______________________________________________________________ Solid State Power Supplies
4-91. Ideally, the output of most power supplies should be a constant voltage.
Unfortunately, this is difficult to achieve. The following are the two factors that can cause
the output voltage to change.
The first factor is that the AC line voltage is not constant. The so-called 115 volts
AC can vary from about 105 volts AC to 125 volts AC. This means that the peak
AC voltage to which the rectifier responds can vary from about 148 volts to
177 volts. The AC line voltage alone can be responsible for nearly a 20 percent
change in the DC output voltage.
The second factor that can change the DC output voltage is a change in the load
resistance. In complex electronic equipment, the load can change as circuits are
switched in and out. In a television receiver, the load on a particular power supply
may depend on the brightness of the screen, the control settings, or even the
channel selected.
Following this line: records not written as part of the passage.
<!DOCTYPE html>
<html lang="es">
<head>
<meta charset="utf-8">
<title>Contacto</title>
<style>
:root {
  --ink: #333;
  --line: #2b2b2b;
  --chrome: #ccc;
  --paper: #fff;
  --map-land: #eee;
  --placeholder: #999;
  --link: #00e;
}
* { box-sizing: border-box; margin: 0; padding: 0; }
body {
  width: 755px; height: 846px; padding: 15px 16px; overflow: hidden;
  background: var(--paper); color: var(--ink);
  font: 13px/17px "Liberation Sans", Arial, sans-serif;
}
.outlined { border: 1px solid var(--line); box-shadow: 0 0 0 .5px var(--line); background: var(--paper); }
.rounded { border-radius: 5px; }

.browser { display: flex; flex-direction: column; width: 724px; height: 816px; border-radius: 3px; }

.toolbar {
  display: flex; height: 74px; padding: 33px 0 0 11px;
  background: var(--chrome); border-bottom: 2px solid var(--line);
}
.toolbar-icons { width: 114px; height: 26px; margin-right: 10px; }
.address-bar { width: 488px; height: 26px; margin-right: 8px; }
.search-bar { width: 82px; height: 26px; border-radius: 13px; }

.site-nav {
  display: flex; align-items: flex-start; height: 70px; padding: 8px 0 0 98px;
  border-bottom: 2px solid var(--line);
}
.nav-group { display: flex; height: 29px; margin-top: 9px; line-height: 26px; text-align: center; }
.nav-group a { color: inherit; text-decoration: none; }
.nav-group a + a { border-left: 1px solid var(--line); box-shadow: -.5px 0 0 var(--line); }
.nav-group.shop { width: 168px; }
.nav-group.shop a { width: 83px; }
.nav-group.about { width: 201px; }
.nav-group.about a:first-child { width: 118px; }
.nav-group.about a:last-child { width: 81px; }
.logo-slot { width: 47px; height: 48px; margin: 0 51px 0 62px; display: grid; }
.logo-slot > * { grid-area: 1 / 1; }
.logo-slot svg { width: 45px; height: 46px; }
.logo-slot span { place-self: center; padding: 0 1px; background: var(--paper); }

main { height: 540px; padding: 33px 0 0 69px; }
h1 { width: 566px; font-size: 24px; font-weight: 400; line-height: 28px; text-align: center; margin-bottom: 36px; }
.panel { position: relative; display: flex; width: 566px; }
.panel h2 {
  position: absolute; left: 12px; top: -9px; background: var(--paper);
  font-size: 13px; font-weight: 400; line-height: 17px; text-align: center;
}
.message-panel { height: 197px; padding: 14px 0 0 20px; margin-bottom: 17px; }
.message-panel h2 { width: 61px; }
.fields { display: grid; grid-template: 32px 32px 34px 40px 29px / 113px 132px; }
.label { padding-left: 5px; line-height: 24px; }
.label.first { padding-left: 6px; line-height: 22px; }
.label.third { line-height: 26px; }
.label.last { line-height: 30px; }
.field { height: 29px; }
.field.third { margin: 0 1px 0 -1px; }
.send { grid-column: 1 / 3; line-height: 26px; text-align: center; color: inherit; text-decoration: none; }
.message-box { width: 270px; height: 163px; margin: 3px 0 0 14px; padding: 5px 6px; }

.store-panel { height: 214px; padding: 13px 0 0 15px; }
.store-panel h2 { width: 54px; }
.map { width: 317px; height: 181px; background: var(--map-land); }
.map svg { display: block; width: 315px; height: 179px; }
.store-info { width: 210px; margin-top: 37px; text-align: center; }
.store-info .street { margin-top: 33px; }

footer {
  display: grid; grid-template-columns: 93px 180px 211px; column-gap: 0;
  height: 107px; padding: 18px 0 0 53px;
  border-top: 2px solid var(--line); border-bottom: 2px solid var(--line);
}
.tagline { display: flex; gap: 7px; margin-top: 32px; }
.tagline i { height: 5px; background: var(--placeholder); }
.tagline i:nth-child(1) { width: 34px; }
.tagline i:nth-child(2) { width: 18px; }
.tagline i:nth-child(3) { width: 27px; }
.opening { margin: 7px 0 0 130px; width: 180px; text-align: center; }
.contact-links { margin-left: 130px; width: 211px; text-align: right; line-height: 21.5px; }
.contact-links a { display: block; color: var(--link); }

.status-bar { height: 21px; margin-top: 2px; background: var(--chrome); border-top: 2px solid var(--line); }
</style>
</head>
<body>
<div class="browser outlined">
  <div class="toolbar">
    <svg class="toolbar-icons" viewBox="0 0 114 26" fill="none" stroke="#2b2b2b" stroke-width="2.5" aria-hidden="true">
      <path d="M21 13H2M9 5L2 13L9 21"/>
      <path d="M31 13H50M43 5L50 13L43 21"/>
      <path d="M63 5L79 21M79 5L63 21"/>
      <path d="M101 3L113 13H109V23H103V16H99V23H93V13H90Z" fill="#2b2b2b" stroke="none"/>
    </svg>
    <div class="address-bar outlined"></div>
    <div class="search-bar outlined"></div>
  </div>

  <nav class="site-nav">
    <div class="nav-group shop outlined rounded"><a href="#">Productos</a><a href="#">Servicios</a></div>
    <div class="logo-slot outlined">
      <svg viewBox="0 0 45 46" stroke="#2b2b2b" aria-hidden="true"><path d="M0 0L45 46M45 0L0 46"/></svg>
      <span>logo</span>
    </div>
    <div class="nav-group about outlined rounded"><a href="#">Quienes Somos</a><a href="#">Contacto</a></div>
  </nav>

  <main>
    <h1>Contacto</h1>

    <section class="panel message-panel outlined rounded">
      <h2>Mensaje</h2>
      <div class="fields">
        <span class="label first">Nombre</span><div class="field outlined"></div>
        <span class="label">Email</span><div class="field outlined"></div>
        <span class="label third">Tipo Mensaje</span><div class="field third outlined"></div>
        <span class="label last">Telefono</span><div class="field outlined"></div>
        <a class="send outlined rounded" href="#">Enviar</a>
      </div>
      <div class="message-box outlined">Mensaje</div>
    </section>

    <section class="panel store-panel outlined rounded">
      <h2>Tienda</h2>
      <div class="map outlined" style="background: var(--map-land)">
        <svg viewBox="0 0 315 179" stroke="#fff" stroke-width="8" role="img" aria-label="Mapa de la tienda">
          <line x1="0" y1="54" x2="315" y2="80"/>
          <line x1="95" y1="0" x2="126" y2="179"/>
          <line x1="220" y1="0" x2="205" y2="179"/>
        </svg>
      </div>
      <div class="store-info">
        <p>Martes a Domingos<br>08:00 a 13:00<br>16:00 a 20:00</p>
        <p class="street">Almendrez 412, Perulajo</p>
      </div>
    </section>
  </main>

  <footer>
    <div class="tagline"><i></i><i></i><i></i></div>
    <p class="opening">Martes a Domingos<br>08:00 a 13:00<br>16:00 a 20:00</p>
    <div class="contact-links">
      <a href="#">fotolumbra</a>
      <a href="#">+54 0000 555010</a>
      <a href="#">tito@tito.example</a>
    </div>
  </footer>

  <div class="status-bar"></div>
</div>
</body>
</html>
These variations in load resistance tend to change the applied DC
voltage because the power supply has a fixed internal resistance. If the load
resistance decreases, the internal resistance of the power supply drops more
voltage. This causes a decrease in the voltage across the load.
4-92. Many circuits are designed to operate with a particular supply voltage. When the
supply voltage changes, the operation of the circuit may be adversely affected.
Consequently, some types of equipment must have power supplies that produce the same
output voltage regardless of changes in the load resistance or changes in the AC line
voltage. This constant output voltage may be achieved by adding a circuit called the
VOLTAGE REGULATOR at the output of the filter. There are so many different types of
regulators in use today that it is impossible to discuss them all.
4-93. A commonly used FIGURE OF MERIT for a power supply is its PERCENT OF
REGULATION. The figure of merit gives us an indication of how much the output voltage
changes over a range of load resistance values. The percent of regulation aids in the
determination of the type of load regulation needed. Percent of regulation is determined by
the following equation:
- E full
Percent of Regulation =
This equation compares the change in output voltage at the two loading extremes to the
voltage produced at full loading. For example, assume that a power supply produces 12
volts when the load current is zero. If the output voltage drops to 10 volts when full load
current flows, the percent of regulation is computed by using the following formula:
Percent of Regulation =
= 12 10 x 100
10 x 100
23 June 2005